TASK TO COMPLETE:
The answer must consist of every line below containing "paper".
(EXTRACTED INFORMATION begins)
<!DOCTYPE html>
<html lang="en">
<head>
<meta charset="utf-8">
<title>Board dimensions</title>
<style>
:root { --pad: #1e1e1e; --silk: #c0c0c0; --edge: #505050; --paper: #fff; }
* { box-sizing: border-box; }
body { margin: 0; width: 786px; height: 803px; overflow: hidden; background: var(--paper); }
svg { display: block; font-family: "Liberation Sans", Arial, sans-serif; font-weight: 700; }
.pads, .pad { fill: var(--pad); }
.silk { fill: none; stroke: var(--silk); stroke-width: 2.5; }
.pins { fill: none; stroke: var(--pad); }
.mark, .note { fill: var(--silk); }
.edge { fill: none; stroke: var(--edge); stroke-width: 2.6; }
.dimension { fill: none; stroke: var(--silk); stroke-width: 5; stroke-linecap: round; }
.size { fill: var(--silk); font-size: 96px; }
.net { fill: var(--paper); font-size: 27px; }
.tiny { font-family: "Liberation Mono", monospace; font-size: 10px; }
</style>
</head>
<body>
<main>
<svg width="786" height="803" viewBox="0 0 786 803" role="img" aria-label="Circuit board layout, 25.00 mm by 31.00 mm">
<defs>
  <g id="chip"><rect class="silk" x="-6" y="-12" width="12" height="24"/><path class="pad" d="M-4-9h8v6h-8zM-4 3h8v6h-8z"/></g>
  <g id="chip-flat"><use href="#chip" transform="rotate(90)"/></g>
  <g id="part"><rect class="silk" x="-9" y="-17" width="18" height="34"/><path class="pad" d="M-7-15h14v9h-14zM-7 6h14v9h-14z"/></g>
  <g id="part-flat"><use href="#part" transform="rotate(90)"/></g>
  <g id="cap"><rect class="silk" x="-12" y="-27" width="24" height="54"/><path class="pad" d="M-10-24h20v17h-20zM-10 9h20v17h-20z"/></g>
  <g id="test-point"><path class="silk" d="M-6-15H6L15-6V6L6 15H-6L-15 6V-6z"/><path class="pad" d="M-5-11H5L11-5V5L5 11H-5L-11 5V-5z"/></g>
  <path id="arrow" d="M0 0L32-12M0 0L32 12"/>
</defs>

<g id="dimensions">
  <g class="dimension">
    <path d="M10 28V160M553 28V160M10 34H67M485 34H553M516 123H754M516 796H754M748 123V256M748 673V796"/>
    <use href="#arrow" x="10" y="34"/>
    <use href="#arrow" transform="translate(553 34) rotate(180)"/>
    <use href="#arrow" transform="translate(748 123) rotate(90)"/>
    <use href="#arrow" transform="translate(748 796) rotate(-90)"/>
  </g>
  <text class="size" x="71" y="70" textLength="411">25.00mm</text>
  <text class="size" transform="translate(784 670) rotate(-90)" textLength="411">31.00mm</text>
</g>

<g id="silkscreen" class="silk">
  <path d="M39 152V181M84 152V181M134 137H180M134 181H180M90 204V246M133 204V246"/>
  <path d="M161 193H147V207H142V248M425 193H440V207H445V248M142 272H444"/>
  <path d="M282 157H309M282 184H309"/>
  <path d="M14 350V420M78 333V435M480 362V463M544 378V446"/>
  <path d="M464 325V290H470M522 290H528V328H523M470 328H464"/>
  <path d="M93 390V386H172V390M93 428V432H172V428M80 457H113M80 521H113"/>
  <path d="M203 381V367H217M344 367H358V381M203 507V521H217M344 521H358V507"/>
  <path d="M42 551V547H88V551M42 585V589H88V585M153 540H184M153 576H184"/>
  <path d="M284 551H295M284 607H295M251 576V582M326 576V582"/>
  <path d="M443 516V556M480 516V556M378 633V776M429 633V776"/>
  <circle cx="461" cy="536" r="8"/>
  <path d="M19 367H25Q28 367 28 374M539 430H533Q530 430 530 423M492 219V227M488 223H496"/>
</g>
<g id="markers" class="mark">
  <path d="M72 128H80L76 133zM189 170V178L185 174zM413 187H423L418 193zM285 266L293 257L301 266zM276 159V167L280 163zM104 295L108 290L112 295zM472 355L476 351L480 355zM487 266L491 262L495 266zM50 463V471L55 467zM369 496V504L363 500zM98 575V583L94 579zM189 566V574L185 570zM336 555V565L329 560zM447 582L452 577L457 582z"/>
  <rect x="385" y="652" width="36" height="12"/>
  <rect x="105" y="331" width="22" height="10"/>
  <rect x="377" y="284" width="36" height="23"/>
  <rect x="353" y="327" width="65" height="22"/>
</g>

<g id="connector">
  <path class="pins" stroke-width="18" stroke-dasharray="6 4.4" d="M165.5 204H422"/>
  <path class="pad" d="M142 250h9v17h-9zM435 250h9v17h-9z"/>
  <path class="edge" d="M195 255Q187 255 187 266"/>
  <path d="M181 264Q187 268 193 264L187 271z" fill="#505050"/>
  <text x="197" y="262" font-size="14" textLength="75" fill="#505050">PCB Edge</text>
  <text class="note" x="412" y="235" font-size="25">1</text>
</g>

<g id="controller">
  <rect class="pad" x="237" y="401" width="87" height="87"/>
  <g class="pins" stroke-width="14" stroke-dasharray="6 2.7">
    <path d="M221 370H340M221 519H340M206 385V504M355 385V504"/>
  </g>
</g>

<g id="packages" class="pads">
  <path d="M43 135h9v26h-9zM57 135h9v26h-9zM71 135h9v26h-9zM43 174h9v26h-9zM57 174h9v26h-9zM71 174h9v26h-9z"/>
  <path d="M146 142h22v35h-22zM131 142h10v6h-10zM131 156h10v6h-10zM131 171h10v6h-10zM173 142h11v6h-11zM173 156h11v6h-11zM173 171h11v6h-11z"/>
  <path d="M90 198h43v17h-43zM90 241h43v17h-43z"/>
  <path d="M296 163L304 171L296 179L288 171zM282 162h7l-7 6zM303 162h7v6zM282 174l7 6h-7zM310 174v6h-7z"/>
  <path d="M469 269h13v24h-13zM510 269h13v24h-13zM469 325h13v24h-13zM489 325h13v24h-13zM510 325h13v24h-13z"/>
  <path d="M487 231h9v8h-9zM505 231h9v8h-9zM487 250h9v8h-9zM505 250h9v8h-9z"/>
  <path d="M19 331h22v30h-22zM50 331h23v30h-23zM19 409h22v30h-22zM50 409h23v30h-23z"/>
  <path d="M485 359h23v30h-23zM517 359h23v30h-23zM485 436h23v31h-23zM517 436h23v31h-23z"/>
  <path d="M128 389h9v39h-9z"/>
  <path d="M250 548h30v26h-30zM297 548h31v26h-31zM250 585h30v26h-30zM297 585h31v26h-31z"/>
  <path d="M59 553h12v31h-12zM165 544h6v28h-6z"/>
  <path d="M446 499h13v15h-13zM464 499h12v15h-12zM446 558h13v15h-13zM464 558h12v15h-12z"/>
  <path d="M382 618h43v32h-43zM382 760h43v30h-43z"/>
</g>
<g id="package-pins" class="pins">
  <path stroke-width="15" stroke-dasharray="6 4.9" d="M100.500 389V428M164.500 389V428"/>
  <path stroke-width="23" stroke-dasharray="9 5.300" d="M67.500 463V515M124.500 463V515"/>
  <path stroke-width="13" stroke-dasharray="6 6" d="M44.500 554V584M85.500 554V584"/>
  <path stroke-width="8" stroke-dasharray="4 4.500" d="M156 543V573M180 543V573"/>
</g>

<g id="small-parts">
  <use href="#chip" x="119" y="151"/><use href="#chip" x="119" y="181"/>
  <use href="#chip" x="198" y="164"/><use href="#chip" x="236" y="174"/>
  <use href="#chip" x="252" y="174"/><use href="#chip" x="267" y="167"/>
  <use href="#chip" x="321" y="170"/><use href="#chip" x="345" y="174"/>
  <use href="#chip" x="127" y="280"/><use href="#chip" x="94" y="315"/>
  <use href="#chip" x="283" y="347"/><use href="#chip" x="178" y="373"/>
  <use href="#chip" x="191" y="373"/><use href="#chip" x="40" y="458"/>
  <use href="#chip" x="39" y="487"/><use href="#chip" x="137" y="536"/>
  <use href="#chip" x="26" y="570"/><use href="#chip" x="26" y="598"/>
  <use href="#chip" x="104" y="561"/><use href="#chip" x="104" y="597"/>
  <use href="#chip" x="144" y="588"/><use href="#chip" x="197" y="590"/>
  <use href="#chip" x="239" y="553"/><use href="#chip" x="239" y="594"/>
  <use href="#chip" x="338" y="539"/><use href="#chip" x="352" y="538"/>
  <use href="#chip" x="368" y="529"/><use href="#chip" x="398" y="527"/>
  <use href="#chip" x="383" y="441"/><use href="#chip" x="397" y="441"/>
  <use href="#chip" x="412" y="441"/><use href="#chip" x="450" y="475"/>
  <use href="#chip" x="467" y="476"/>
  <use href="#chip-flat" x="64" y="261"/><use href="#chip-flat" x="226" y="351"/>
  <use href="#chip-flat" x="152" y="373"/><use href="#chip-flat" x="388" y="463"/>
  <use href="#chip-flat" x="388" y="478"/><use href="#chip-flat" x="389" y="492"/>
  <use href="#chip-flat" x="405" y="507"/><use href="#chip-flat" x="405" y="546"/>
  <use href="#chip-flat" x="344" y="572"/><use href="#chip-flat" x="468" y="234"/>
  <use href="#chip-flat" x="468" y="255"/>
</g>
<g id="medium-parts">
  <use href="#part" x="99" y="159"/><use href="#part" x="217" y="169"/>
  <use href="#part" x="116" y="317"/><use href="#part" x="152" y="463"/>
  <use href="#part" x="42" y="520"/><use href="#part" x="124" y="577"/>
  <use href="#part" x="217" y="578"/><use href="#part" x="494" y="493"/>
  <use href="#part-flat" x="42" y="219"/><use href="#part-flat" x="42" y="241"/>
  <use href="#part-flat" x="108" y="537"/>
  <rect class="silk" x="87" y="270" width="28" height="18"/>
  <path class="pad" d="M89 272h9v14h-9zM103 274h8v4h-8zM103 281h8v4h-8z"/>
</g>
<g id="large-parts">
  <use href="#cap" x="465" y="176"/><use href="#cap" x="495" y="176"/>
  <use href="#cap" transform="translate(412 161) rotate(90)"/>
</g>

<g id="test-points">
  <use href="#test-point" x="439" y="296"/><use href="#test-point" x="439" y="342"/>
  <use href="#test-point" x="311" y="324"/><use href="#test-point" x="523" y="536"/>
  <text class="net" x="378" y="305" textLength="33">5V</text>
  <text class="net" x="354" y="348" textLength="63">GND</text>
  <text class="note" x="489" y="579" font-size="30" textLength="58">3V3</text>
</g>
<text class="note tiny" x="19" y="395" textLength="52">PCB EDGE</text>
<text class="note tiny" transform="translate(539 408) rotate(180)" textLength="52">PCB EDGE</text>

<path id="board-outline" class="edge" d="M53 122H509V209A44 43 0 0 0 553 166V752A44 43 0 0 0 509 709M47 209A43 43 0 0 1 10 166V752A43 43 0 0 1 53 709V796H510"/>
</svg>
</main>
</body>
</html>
(EXTRACTED INFORMATION ends)
RESPONSE:
:root { --pad: #1e1e1e; --silk: #c0c0c0; --edge: #505050; --paper: #fff; }
body { margin: 0; width: 786px; height: 803px; overflow: hidden; background: var(--paper); }
.net { fill: var(--paper); font-size: 27px; }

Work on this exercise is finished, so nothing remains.